▶ **Prompt**:
Below are records; say how many of their lines include the word "random", giving nothing but the number.

▶ **Saved entries**:
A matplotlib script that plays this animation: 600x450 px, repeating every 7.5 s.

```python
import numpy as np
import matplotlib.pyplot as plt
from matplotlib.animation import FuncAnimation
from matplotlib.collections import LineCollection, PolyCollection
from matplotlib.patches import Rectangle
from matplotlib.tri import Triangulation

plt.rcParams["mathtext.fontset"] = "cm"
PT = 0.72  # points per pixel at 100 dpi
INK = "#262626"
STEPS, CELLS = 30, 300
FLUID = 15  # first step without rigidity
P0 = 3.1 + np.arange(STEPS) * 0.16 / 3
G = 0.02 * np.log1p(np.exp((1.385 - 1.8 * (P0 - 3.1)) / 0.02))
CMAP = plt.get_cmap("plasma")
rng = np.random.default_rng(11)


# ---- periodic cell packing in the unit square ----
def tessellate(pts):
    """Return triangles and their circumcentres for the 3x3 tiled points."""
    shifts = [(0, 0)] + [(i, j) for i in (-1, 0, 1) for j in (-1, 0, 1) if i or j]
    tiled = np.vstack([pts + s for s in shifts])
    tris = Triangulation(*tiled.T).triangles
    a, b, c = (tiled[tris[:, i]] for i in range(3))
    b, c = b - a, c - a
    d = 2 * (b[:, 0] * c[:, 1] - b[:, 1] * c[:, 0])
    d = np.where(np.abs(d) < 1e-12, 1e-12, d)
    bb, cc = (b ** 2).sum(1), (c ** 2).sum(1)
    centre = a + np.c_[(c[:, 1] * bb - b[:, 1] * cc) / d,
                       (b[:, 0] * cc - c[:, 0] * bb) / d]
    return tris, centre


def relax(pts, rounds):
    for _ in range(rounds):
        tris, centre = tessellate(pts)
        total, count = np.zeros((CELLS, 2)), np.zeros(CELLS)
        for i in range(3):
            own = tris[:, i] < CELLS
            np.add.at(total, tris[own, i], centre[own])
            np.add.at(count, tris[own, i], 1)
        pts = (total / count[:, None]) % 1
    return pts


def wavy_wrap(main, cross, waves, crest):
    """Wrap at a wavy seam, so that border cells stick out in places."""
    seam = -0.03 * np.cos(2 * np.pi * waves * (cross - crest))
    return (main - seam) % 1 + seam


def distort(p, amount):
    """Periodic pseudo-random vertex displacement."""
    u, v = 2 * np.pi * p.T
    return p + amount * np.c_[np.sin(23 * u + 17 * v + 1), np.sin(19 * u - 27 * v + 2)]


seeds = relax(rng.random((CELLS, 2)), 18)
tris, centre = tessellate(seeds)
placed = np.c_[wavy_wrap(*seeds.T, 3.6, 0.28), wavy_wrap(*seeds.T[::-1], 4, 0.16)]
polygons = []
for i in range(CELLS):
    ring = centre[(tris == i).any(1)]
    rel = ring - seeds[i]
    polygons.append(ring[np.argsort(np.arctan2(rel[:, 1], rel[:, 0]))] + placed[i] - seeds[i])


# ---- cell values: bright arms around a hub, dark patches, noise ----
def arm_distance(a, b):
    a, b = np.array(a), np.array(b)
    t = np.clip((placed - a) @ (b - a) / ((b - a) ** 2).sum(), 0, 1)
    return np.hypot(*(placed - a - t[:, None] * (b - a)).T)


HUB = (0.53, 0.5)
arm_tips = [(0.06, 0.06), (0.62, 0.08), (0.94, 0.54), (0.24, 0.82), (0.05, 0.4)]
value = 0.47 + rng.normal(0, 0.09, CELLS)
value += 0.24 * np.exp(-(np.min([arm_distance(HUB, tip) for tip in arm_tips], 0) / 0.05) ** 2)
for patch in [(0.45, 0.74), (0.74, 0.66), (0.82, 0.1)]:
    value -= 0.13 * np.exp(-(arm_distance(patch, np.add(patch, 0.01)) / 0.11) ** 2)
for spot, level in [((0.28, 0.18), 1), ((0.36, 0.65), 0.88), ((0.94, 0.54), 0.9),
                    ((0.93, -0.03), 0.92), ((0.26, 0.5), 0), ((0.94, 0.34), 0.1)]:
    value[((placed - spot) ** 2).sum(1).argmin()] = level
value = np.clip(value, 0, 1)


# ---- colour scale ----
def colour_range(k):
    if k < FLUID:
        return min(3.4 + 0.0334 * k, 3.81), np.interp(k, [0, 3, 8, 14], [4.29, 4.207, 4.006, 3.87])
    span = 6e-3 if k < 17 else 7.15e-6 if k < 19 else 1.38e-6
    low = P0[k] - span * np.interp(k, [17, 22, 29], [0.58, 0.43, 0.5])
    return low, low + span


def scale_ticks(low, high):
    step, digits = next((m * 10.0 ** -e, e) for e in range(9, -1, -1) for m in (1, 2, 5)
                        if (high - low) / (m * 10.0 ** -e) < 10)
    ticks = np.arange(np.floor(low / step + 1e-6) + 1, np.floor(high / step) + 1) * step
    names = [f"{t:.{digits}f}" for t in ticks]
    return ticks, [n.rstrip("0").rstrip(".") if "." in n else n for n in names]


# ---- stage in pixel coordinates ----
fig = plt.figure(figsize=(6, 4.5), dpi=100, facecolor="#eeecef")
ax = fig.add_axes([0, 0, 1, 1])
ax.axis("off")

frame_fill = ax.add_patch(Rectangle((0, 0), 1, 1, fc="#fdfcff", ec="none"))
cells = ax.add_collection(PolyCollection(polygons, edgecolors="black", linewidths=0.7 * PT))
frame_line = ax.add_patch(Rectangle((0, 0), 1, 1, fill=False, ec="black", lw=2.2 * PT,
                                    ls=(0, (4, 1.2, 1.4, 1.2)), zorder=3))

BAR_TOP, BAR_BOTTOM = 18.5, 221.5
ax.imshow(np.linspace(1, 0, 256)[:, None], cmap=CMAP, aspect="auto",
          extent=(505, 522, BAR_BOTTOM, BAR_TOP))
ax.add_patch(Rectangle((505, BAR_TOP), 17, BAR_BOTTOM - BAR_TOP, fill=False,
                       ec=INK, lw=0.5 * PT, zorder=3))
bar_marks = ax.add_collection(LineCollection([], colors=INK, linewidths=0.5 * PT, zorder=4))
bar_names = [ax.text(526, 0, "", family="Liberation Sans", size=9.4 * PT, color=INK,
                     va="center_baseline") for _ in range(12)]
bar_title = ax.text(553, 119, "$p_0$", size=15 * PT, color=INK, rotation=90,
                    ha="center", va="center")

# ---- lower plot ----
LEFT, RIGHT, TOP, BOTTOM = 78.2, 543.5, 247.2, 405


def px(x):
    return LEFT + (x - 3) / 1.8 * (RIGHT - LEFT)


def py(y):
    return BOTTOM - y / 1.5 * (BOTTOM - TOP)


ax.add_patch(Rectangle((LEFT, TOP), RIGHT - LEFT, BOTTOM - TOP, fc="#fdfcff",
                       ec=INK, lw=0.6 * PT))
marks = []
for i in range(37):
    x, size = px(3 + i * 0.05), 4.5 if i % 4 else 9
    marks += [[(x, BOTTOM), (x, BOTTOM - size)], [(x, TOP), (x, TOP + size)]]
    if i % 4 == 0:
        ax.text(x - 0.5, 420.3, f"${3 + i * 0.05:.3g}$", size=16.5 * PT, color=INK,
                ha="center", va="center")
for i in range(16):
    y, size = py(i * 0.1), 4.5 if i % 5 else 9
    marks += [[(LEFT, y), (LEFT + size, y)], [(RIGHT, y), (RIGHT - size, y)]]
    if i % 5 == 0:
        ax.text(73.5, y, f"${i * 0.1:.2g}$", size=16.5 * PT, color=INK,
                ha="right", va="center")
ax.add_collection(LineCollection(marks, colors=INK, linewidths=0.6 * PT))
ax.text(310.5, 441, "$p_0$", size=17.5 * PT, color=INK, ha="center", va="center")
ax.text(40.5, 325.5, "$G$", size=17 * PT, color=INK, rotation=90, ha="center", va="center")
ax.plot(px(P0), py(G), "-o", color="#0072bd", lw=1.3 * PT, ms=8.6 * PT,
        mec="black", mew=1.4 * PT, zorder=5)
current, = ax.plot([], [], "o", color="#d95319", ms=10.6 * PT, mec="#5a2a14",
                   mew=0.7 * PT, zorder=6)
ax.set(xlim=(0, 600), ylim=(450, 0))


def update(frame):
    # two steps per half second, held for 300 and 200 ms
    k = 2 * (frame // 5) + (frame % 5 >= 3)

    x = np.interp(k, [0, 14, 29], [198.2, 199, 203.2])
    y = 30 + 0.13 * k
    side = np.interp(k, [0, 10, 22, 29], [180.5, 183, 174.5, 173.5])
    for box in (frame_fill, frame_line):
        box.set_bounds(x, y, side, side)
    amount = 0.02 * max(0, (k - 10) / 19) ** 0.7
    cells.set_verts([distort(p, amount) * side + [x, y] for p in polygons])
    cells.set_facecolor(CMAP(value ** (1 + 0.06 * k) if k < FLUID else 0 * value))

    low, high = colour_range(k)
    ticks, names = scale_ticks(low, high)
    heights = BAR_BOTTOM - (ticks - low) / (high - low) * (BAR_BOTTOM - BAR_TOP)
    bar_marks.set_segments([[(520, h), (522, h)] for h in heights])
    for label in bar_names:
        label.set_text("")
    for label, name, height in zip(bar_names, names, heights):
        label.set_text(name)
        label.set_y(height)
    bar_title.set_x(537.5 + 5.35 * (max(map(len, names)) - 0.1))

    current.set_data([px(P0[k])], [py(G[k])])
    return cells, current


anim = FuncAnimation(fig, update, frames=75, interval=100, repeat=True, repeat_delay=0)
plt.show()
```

▶ **Answer to the problem**:
3